Like the Masters of the Universe film, Beastmaster 2: Through the Portal of Time, and Aliens vs. Predators, budget restraints forces the film to bring the action to modern day USA. This concept has happened enough it’s been lampooned (in Disney’s great Enchanted), but it also disappoints those expecting a sweeping story set in the world of the Smurfs. And though Smurfs is a kids movie, there will be plenty of adults in the audience bringing those kids, many who grew up watching those same Smurfs Tra-la-la-la-la-la they’re way across their tv screens. Raja Gosnell has experience bringing cartoons to the silver screen, having directed the first two Scooby-Doo films (along with Beverly Hills Chihuahua!)
The main focus of The Smurfs is a bit muddled. Besides the Fish Out of Water story, he script tries to graft a Hero Arc into the film (with Clumsy), but it’s also competing with a Coming of Age Story, Proving Yourself to your Jerk Boss, and Realizing You Should Spend Time With Family and Not Work stories. So it’s sort of all over the place.
Despite the mish-mash, the film isn’t a total loss, and I ended up liking it. Neil Patrick Harris is still charming despite some of his character’s bad writing, and Gargamel and Azrael help save large stretches of the film with both scenery chewing and cartoon antics (this is a cartoon-turned live-action film, after all!) The kids in the audience were paying enough attention at the end that they were really invested in the final battle.
Categories: Movies, Ugly Tags: Alan Cumming, Anton Yelchin, B.J. Novak, cartoons to film, Frank Welker, Fred Armisen, Gary Basaraba, George Lopez, Hank Azaria, In Glorious 3D!, Jayma Mays, Jeff Foxworthy, Joan Rivers, Joel McCrary, John Kassir, John Oliver, Jonathan Winters, Katy Perry, Kenan Thompson, Mr. Krinkle, Neil Patrick Harris, Paul Reubens, Raja Gosnell, Sofía Vergara, Tars sells out!, Tom Kane, Wolfgang Puck
Directed by James Wong
Written by Ben Ramsey
Dragonball is a famous manga and anime series from Japan that has fans all over the world. I am not one of those fans so I don’t give a crap how they deviated from the source material.

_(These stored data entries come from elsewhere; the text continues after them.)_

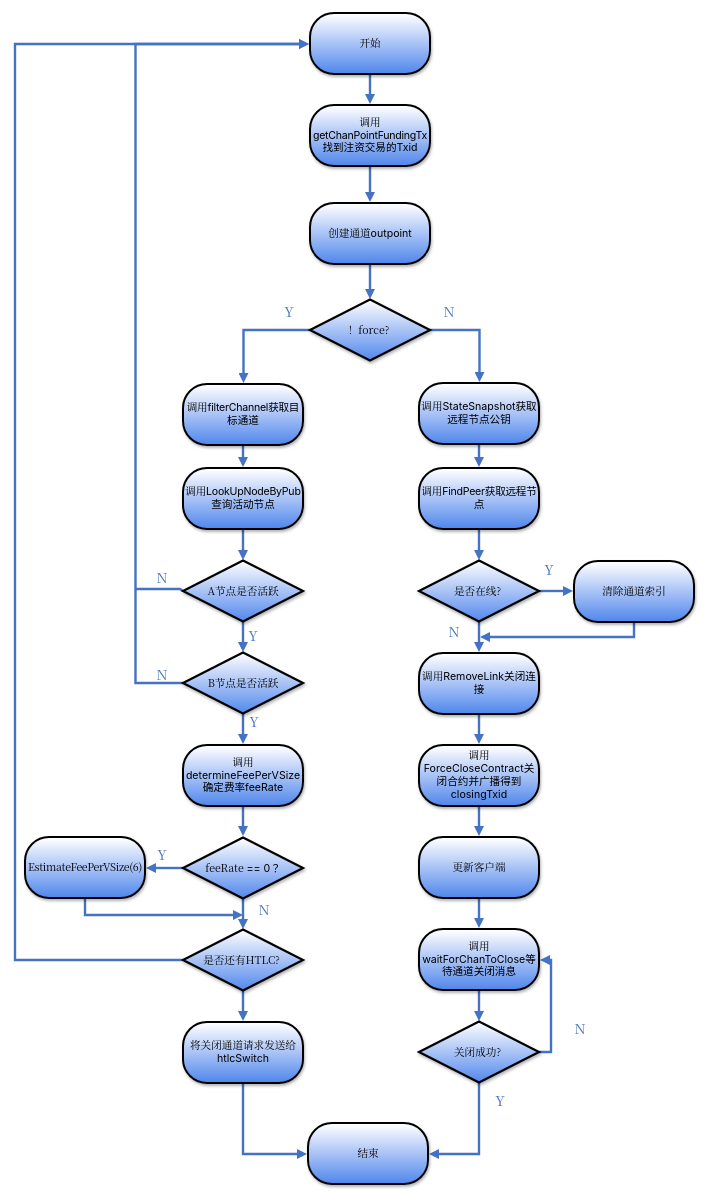
<!DOCTYPE html>
<html lang="zh-CN">
<head>
<meta charset="utf-8">
<title>关闭通道流程图</title>
<style>
:root {
  --paper: #ffffff;
  --line: #4472c4;
  --ink: #000000;
  --fill-top: #ffffff;
  --fill-mid: #a9c3f6;
  --fill-end: #5288ec;
  --serif: "Noto Serif CJK SC", "Noto Serif CJK JP", serif;
  --sans: Inter, "Noto Sans CJK SC", "Noto Sans CJK JP", sans-serif;
}
* { box-sizing: border-box; }
html, body { margin: 0; }
body { width: 709px; height: 1200px; overflow: hidden; background: var(--paper); }
.flowchart { position: relative; width: 709px; height: 1200px; overflow: hidden; }
.lines { position: absolute; left: 0; top: 0; }
.connectors path { fill: none; stroke: var(--line); stroke-width: 2.4; }
.with-arrow path { marker-end: url(#arrow); }
.decisions { filter: drop-shadow(1px 2px 1.5px rgba(0, 0, 0, .3)); }
.step, .question {
  position: absolute;
  left: var(--x);
  top: var(--y);
  width: 122px;
  height: 63px;
  display: flex;
  align-items: center;
  justify-content: center;
  text-align: center;
  white-space: nowrap;
  color: var(--ink);
  font: 10.6px/12.8px var(--sans);
}
.step {
  border: 2.4px solid var(--ink);
  border-radius: 25px;
  background: linear-gradient(var(--fill-top), var(--fill-mid) 50%, var(--fill-end));
  box-shadow: 1px 2px 3px rgba(0, 0, 0, .3);
}
.step p, .question p { margin: 0; flex: none; }
.question p { padding-right: 3px; }
.question .wide { padding-right: 0; }
.serif, .question { font-family: var(--serif); }
.sans { font-family: var(--sans); }
.full-mark { font-family: "Noto Sans CJK JP", sans-serif; }
.tight { letter-spacing: -.25px; }
.tighter { letter-spacing: -.32px; }
.branch {
  position: absolute;
  left: var(--x);
  top: var(--y);
  width: 20px;
  margin: -10.5px 0 0 -10px;
  text-align: center;
  color: var(--line);
  font: 14px/20px var(--serif);
}
</style>
</head>
<body>
<main class="flowchart">
  <svg class="lines" width="709" height="1200" viewBox="0 0 709 1200" aria-hidden="true">
    <defs>
      <marker id="arrow" markerUnits="userSpaceOnUse" markerWidth="11" markerHeight="10" refX="1" refY="5" orient="auto">
        <polygon points="0,0 10,5 0,10" fill="#4472c4"/>
      </marker>
      <linearGradient id="node-fill" x1="0" y1="0" x2="0" y2="1">
        <stop offset="0" stop-color="#ffffff"/>
        <stop offset=".5" stop-color="#a9c3f6"/>
        <stop offset="1" stop-color="#5288ec"/>
      </linearGradient>
      <polygon id="diamond" points="-60,0 0,-30.5 60,0 0,30.5" fill="url(#node-fill)" stroke="#000" stroke-width="2.2"/>
    </defs>
    <g class="connectors with-arrow">
      <path d="M370 75V95"/>
      <path d="M370 167V193"/>
      <path d="M370 265V290"/>
      <path d="M310 330H243.500V374"/>
      <path d="M430 330H479.500V373"/>
      <path d="M243 446V458"/>
      <path d="M243 530V551"/>
      <path d="M243 621V643"/>
      <path d="M243 713V735"/>
      <path d="M243 807V827"/>
      <path d="M243 898V920"/>
      <path d="M243 990V1012"/>
      <path d="M243 1084V1154H298"/>
      <path d="M183 868H155"/>
      <path d="M85 899V915H234"/>
      <path d="M479 445V458"/>
      <path d="M479 530V551"/>
      <path d="M479 621V643"/>
      <path d="M479 715V735"/>
      <path d="M479 807V827"/>
      <path d="M479 899V919"/>
      <path d="M479 991V1012"/>
      <path d="M479 1082V1154H438"/>
      <path d="M539 591H564"/>
      <path d="M634 623V637H489"/>
      <path d="M539 1052H551V960H549"/>
      <path d="M183 960H15V44H300"/>
      <path d="M183 683H135.500V44H300"/>
    </g>
    <g class="connectors">
      <path d="M183 591L180 589H135"/>
    </g>
    <g class="decisions">
      <use href="#diamond" x="370" y="330"/>
      <use href="#diamond" x="243" y="591"/>
      <use href="#diamond" x="243" y="683"/>
      <use href="#diamond" x="243" y="868"/>
      <use href="#diamond" x="243" y="960"/>
      <use href="#diamond" x="479" y="591"/>
      <use href="#diamond" x="479" y="1052"/>
    </g>
  </svg>

  <div class="step serif" style="--x:309px;--y:12px"><p>开始</p></div>
  <div class="step" style="--x:309px;--y:104px"><p><span class="serif">调用</span><br><span class="tight">getChanPointFundingTx</span><br>找到注资交易的Txid</p></div>
  <div class="step" style="--x:309px;--y:202px"><p><span class="serif">创建通道</span>outpoint</p></div>
  <div class="question" style="--x:309px;--y:299px"><p>！force?</p></div>

  <div class="step" style="--x:182px;--y:383px"><p><span class="tight"><span class="serif">调用</span>filterChannel获取目</span><br>标通道</p></div>
  <div class="step" style="--x:182px;--y:467px"><p><span class="tight"><span class="serif">调用</span>LookUpNodeByPub</span><br>查询活动节点</p></div>
  <div class="question" style="--x:182px;--y:560px"><p class="wide">A节点是否活跃</p></div>
  <div class="question" style="--x:182px;--y:652px"><p class="wide">B节点是否活跃</p></div>
  <div class="step" style="--x:182px;--y:744px"><p><span class="serif">调用</span><br>determineFeePerVSize<br>确定费率feeRate</p></div>
  <div class="question" style="--x:182px;--y:837px"><p class="wide">feeRate <span class="sans">== 0</span><span class="full-mark" lang="ja">？</span></p></div>
  <div class="step serif" style="--x:24px;--y:836px"><p class="tighter">EstimateFeePerVSize(6)</p></div>
  <div class="question" style="--x:182px;--y:929px"><p>是否还有HTLC?</p></div>
  <div class="step" style="--x:182px;--y:1021px"><p><span class="serif">将关闭通道请求发送给</span><br>htlcSwitch</p></div>

  <div class="step" style="--x:418px;--y:382px"><p><span class="serif">调用</span>StateSnapshot获取<br>远程节点公钥</p></div>
  <div class="step" style="--x:418px;--y:467px"><p><span class="tight"><span class="serif">调用</span>FindPeer获取远程节</span><br>点</p></div>
  <div class="question" style="--x:418px;--y:560px"><p>是否在线?</p></div>
  <div class="step serif" style="--x:573px;--y:560px"><p>清除通道索引</p></div>
  <div class="step" style="--x:418px;--y:652px"><p><span class="serif">调用</span>RemoveLink关闭连<br>接</p></div>
  <div class="step" style="--x:418px;--y:744px"><p><span class="serif">调用</span><br>ForceCloseContract关<br>闭合约并广播得到<br>closingTxid</p></div>
  <div class="step serif" style="--x:418px;--y:836px"><p>更新客户端</p></div>
  <div class="step" style="--x:418px;--y:928px"><p><span class="serif">调用</span><br>waitForChanToClose等<br>待通道关闭消息</p></div>
  <div class="question" style="--x:418px;--y:1021px"><p>关闭成功?</p></div>

  <div class="step serif" style="--x:307px;--y:1122px"><p>结束</p></div>

  <span class="branch" style="--x:289px;--y:311px">Y</span>
  <span class="branch" style="--x:449px;--y:311px">N</span>
  <span class="branch" style="--x:162px;--y:577px">N</span>
  <span class="branch" style="--x:253px;--y:635px">Y</span>
  <span class="branch" style="--x:162px;--y:674px">N</span>
  <span class="branch" style="--x:254px;--y:721px">Y</span>
  <span class="branch" style="--x:162px;--y:854px">Y</span>
  <span class="branch" style="--x:264px;--y:909px">N</span>
  <span class="branch" style="--x:549px;--y:569px">Y</span>
  <span class="branch" style="--x:454px;--y:631px">N</span>
  <span class="branch" style="--x:580px;--y:1028px">N</span>
  <span class="branch" style="--x:500px;--y:1100px">Y</span>
</main>
</body>
</html>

If you just want to read a review that complains about that stuff, then I am sorry, this is not the review for you. If you want to read a review that complains about other stupid stuff and yet still gives the film a fairly positive review, then you have hit the jackpot. Also, there is a monkeyman in this movie, and a CGI dragon. Just saying.
Dragonball the anime is about some dudes who spend 99% of the show charging up for the 1% where they fight and someone gets blasted only for them to fight next week after more charging up. It is the most popular show that has ever existed in the world. The movie decided to ignore the charging up and instead do some sort of “Find the Dragonballs!” plot. Fine with me. The film then basically becomes a low-rent Star Wars ripoff, or at least that same stupid farmboy mythology that everyone does. Sure, that legend has been around forever and Star Wars is known for borrowing elements wholesale from other myths itself, but all of those stories now just end up being compared to Star Wars, like it or not.
And where were the fistcams we were told about? I don’t remember any fistcams in the film. Maybe they realized it looked stupid.
Justin Chatwin does a good job with the normal teenager parts, but the sections where he is vowing revenge, questioning people about stuff in the dragonball mythology, or calling upon dragons to resurrect his master all come off as very badly acted. He just isn’t a good genre actor at this point, but he would be find chatting up some girl on 90210 or something.